* [WHAT YOU NEED TO DO]
Wherever "tint" appears in a line of the listing, that line should be returned.

* [GIVEN DATA]
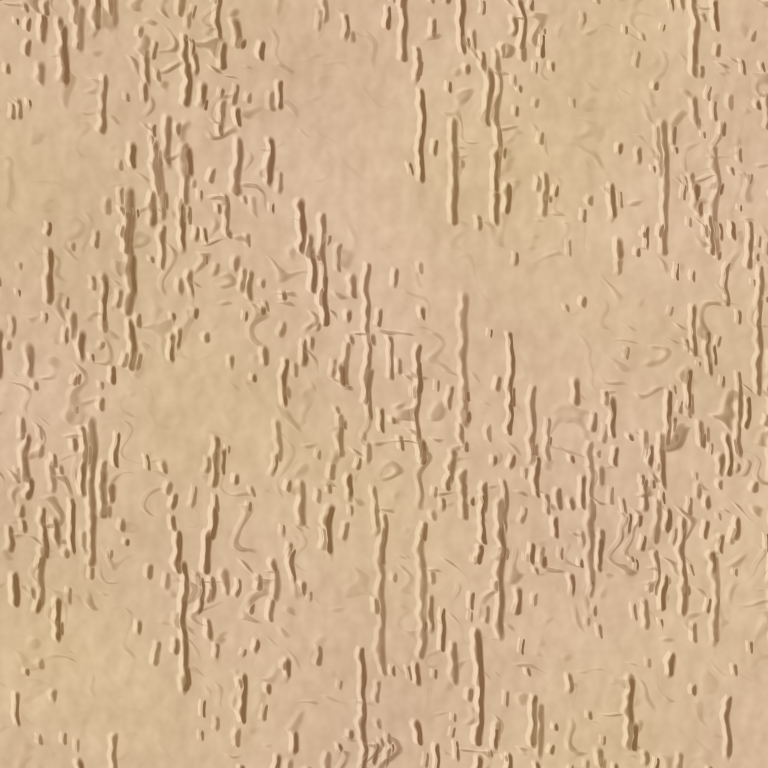
A WebGL 1 fragment shader for this texture:

```glsl
precision highp float;
// Draws beige scratched plaster: upright grooves and pits in a softly lit wall.

uniform vec2 u_resolution;

#define DARK vec3(0.53, 0.40, 0.27)
#define LIGHT vec3(0.90, 0.79, 0.66)
#define BASE_TONE 0.83
#define SHADOW 0.62
#define RELIEF 0.34
#define LIGHT_STEP vec2(0.0065, -0.0025)
#define GROOVE_WIDTH 0.0062
#define GROOVE_AMOUNT 0.62
#define WOBBLE 0.0045
#define MOTTLE 0.10

vec2 hash2(vec2 p) {
  vec3 q = fract(vec3(p.xyx) * vec3(0.1031, 0.1030, 0.0973));
  q += dot(q, q.yzx + 33.33);
  return fract((q.xx + q.yz) * q.zy);
}

float cornerSlope(vec2 cell, vec2 offset) {
  float angle = 6.2832 * hash2(cell + 71.0).x;
  return dot(vec2(cos(angle), sin(angle)), offset);
}

float gradientNoise(vec2 p) {
  vec2 i = floor(p), f = fract(p);
  vec2 u = f * f * f * (f * (f * 6.0 - 15.0) + 10.0);
  vec2 e = vec2(1.0, 0.0);
  float low = mix(cornerSlope(i, f), cornerSlope(i + e, f - e), u.x);
  float high = mix(cornerSlope(i + e.yx, f - e.yx), cornerSlope(i + 1.0, f - 1.0), u.x);
  return 1.4 * mix(low, high, u.y);
}

// Where the wall is worked more: patchy, fuller toward the foot
float density(vec2 p) {
  float patches = gradientNoise(p * vec2(4.6, 3.4) + 5.3);
  return clamp(0.56 + 0.75 * patches - 0.25 * p.y, 0.08, 1.0);
}

// One scattered layer of upright strokes; reach is the half length range in cells
float grooves(vec2 p, vec2 cell, vec2 reach, float width, float seed) {
  vec2 home = floor(p / cell);
  float depth = 0.0;
  for (int y = -1; y <= 1; y++) {
    for (int x = -1; x <= 1; x++) {
      vec2 id = home + vec2(float(x), float(y));
      vec2 place = hash2(id + seed);
      vec2 kind = hash2(id + seed + 37.0);
      vec2 center = (id + place) * cell;
      float present = step(kind.x, GROOVE_AMOUNT * density(center));
      float halfLength = cell.y * mix(reach.x, reach.y, kind.y * kind.y);
      vec2 q = p - center;
      q.y -= clamp(q.y, -halfLength, halfLength);
      float w = width * mix(0.7, 1.15, fract(kind.y * 7.3 + place.x));
      float cut = 1.0 - smoothstep(0.25 * w, w, length(q * vec2(1.0, 0.55)));
      depth = max(depth, present * cut * mix(0.55, 1.0, place.y));
    }
  }
  return depth;
}

// Depth below the wall face
float carving(vec2 p) {
  float bend = gradientNoise(p * vec2(17.0, 23.0));
  float ragged = gradientNoise(p * vec2(70.0, 62.0) + 13.0);
  vec2 q = p + WOBBLE * vec2(bend + 0.45 * ragged, ragged);
  float width = GROOVE_WIDTH * mix(1.12, 0.82, p.x) * (1.0 + 0.5 * ragged);
  float depth = grooves(q, vec2(0.057, 0.105), vec2(0.2, 0.95), width, 11.0);
  depth = max(depth, grooves(q, vec2(0.036, 0.047), vec2(0.15, 0.7), width * 0.9, 143.0));
  depth = max(depth, 0.85 * grooves(q, vec2(0.025, 0.027), vec2(0.05, 0.3), width * 0.7, 317.0));
  // Torn pits between the strokes, slanting where the wall is rough
  vec2 torn = vec2(p.x + 0.35 * p.y, p.y) * vec2(48.0, 31.0);
  float pits = smoothstep(0.30, 0.68, gradientNoise(torn + 2.0 * bend));
  depth = max(depth, 0.65 * pits * density(p));
  return depth + 0.10 * gradientNoise(p * vec2(54.0, 38.0) + 29.0);
}

void main() {
  vec2 p = gl_FragCoord.xy / min(u_resolution.x, u_resolution.y);

  // Light catches one wall of each groove and leaves the other dim
  float depth = carving(p);
  float rise = carving(p + LIGHT_STEP) - depth;
  float tone = BASE_TONE - SHADOW * depth + RELIEF * rise;

  // Broad stains and fine grain
  float stain = gradientNoise(p * 5.0 + 41.0);
  float grain = gradientNoise(p * vec2(115.0, 95.0));
  tone += MOTTLE * (0.6 * stain + 0.45 * gradientNoise(p * 19.0) + 0.4 * grain);
  tone += 0.03 * (p.x - 0.5);

  vec3 color = mix(DARK, LIGHT, clamp(tone, 0.0, 1.1));
  float tint = gradientNoise(p * 3.2 + 19.0);
  color += tint * vec3(0.004, -0.006, 0.018);
  gl_FragColor = vec4(color, 1.0);
}
```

* [YOUR SOLUTION]
  float tint = gradientNoise(p * 3.2 + 19.0);
  color += tint * vec3(0.004, -0.006, 0.018);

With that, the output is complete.